(Records from a collection)
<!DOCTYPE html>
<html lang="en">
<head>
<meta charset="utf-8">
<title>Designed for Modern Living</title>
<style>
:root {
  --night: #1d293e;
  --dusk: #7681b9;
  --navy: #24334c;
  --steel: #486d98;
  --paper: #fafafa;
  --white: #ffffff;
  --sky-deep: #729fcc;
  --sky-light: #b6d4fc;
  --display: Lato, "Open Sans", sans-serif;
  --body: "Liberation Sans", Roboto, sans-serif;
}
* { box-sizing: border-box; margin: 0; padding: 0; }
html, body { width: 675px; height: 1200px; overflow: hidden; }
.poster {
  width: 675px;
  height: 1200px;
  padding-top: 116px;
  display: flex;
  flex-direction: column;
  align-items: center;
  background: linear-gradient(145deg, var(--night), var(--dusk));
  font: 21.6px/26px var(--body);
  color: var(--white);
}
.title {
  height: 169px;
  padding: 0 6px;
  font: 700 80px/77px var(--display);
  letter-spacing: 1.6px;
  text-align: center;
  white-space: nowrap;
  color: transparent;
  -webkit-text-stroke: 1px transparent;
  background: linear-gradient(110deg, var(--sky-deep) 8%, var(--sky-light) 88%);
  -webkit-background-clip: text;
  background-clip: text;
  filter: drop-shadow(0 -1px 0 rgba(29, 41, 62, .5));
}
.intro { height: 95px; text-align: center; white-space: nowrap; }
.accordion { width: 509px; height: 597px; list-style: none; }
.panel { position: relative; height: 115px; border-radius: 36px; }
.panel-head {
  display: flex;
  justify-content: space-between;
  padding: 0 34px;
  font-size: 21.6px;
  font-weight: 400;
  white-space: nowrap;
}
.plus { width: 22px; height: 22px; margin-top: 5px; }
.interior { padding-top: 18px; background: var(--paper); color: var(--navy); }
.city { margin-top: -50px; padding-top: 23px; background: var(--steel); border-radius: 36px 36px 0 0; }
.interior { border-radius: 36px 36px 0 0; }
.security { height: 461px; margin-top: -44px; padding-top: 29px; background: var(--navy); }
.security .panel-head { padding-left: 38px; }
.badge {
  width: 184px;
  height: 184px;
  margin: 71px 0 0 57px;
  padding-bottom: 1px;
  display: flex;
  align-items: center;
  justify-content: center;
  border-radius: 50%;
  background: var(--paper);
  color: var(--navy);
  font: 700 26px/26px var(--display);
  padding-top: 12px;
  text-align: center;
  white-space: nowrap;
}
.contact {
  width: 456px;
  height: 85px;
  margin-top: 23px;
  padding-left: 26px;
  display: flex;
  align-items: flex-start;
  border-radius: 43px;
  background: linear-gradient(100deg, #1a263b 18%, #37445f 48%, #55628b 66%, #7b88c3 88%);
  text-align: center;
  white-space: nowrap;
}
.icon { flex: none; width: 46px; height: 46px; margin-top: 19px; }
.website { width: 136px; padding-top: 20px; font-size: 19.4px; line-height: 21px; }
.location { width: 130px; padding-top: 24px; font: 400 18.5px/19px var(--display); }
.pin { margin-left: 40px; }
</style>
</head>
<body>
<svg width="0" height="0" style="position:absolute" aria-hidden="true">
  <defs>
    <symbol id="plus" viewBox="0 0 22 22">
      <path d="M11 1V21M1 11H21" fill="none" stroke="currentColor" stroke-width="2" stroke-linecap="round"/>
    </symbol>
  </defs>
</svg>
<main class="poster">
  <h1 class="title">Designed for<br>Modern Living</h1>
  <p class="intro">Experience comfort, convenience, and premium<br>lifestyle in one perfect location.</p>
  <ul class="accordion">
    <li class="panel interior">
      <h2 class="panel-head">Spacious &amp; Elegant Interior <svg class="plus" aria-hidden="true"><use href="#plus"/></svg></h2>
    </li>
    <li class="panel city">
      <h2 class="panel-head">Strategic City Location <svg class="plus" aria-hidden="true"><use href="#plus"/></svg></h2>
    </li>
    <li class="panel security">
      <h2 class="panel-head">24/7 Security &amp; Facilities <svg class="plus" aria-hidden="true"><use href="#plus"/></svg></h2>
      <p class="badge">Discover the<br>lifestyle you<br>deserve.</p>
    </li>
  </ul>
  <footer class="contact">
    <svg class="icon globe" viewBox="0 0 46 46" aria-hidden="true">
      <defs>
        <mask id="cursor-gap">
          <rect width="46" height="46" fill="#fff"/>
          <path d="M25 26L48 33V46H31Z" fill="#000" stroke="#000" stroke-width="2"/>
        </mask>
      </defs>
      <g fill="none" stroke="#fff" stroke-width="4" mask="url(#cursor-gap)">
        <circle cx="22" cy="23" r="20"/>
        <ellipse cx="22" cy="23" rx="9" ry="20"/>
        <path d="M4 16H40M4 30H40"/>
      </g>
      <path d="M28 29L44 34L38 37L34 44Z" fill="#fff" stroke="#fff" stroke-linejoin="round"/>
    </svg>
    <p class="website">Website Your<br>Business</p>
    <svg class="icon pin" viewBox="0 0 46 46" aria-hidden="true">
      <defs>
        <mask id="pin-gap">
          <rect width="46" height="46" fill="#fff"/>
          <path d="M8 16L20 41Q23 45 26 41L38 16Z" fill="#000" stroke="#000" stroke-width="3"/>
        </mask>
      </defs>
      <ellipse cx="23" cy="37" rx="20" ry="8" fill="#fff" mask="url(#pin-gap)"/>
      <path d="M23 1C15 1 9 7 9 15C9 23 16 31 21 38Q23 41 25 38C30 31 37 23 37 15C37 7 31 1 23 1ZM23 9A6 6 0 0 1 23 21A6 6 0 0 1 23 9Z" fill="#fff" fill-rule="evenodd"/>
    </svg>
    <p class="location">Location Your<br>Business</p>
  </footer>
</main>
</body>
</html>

Problem to work on:
Write out every record again, exactly as it was written.

Your solution:
<!DOCTYPE html>
<html lang="en">
<head>
<meta charset="utf-8">
<title>Designed for Modern Living</title>
<style>
:root {
  --night: #1d293e;
  --dusk: #7681b9;
  --navy: #24334c;
  --steel: #486d98;
  --paper: #fafafa;
  --white: #ffffff;
  --sky-deep: #729fcc;
  --sky-light: #b6d4fc;
  --display: Lato, "Open Sans", sans-serif;
  --body: "Liberation Sans", Roboto, sans-serif;
}
* { box-sizing: border-box; margin: 0; padding: 0; }
html, body { width: 675px; height: 1200px; overflow: hidden; }
.poster {
  width: 675px;
  height: 1200px;
  padding-top: 116px;
  display: flex;
  flex-direction: column;
  align-items: center;
  background: linear-gradient(145deg, var(--night), var(--dusk));
  font: 21.6px/26px var(--body);
  color: var(--white);
}
.title {
  height: 169px;
  padding: 0 6px;
  font: 700 80px/77px var(--display);
  letter-spacing: 1.6px;
  text-align: center;
  white-space: nowrap;
  color: transparent;
  -webkit-text-stroke: 1px transparent;
  background: linear-gradient(110deg, var(--sky-deep) 8%, var(--sky-light) 88%);
  -webkit-background-clip: text;
  background-clip: text;
  filter: drop-shadow(0 -1px 0 rgba(29, 41, 62, .5));
}
.intro { height: 95px; text-align: center; white-space: nowrap; }
.accordion { width: 509px; height: 597px; list-style: none; }
.panel { position: relative; height: 115px; border-radius: 36px; }
.panel-head {
  display: flex;
  justify-content: space-between;
  padding: 0 34px;
  font-size: 21.6px;
  font-weight: 400;
  white-space: nowrap;
}
.plus { width: 22px; height: 22px; margin-top: 5px; }
.interior { padding-top: 18px; background: var(--paper); color: var(--navy); }
.city { margin-top: -50px; padding-top: 23px; background: var(--steel); border-radius: 36px 36px 0 0; }
.interior { border-radius: 36px 36px 0 0; }
.security { height: 461px; margin-top: -44px; padding-top: 29px; background: var(--navy); }
.security .panel-head { padding-left: 38px; }
.badge {
  width: 184px;
  height: 184px;
  margin: 71px 0 0 57px;
  padding-bottom: 1px;
  display: flex;
  align-items: center;
  justify-content: center;
  border-radius: 50%;
  background: var(--paper);
  color: var(--navy);
  font: 700 26px/26px var(--display);
  padding-top: 12px;
  text-align: center;
  white-space: nowrap;
}
.contact {
  width: 456px;
  height: 85px;
  margin-top: 23px;
  padding-left: 26px;
  display: flex;
  align-items: flex-start;
  border-radius: 43px;
  background: linear-gradient(100deg, #1a263b 18%, #37445f 48%, #55628b 66%, #7b88c3 88%);
  text-align: center;
  white-space: nowrap;
}
.icon { flex: none; width: 46px; height: 46px; margin-top: 19px; }
.website { width: 136px; padding-top: 20px; font-size: 19.4px; line-height: 21px; }
.location { width: 130px; padding-top: 24px; font: 400 18.5px/19px var(--display); }
.pin { margin-left: 40px; }
</style>
</head>
<body>
<svg width="0" height="0" style="position:absolute" aria-hidden="true">
  <defs>
    <symbol id="plus" viewBox="0 0 22 22">
      <path d="M11 1V21M1 11H21" fill="none" stroke="currentColor" stroke-width="2" stroke-linecap="round"/>
    </symbol>
  </defs>
</svg>
<main class="poster">
  <h1 class="title">Designed for<br>Modern Living</h1>
  <p class="intro">Experience comfort, convenience, and premium<br>lifestyle in one perfect location.</p>
  <ul class="accordion">
    <li class="panel interior">
      <h2 class="panel-head">Spacious &amp; Elegant Interior <svg class="plus" aria-hidden="true"><use href="#plus"/></svg></h2>
    </li>
    <li class="panel city">
      <h2 class="panel-head">Strategic City Location <svg class="plus" aria-hidden="true"><use href="#plus"/></svg></h2>
    </li>
    <li class="panel security">
      <h2 class="panel-head">24/7 Security &amp; Facilities <svg class="plus" aria-hidden="true"><use href="#plus"/></svg></h2>
      <p class="badge">Discover the<br>lifestyle you<br>deserve.</p>
    </li>
  </ul>
  <footer class="contact">
    <svg class="icon globe" viewBox="0 0 46 46" aria-hidden="true">
      <defs>
        <mask id="cursor-gap">
          <rect width="46" height="46" fill="#fff"/>
          <path d="M25 26L48 33V46H31Z" fill="#000" stroke="#000" stroke-width="2"/>
        </mask>
      </defs>
      <g fill="none" stroke="#fff" stroke-width="4" mask="url(#cursor-gap)">
        <circle cx="22" cy="23" r="20"/>
        <ellipse cx="22" cy="23" rx="9" ry="20"/>
        <path d="M4 16H40M4 30H40"/>
      </g>
      <path d="M28 29L44 34L38 37L34 44Z" fill="#fff" stroke="#fff" stroke-linejoin="round"/>
    </svg>
    <p class="website">Website Your<br>Business</p>
    <svg class="icon pin" viewBox="0 0 46 46" aria-hidden="true">
      <defs>
        <mask id="pin-gap">
          <rect width="46" height="46" fill="#fff"/>
          <path d="M8 16L20 41Q23 45 26 41L38 16Z" fill="#000" stroke="#000" stroke-width="3"/>
        </mask>
      </defs>
      <ellipse cx="23" cy="37" rx="20" ry="8" fill="#fff" mask="url(#pin-gap)"/>
      <path d="M23 1C15 1 9 7 9 15C9 23 16 31 21 38Q23 41 25 38C30 31 37 23 37 15C37 7 31 1 23 1ZM23 9A6 6 0 0 1 23 21A6 6 0 0 1 23 9Z" fill="#fff" fill-rule="evenodd"/>
    </svg>
    <p class="location">Location Your<br>Business</p>
  </footer>
</main>
</body>
</html>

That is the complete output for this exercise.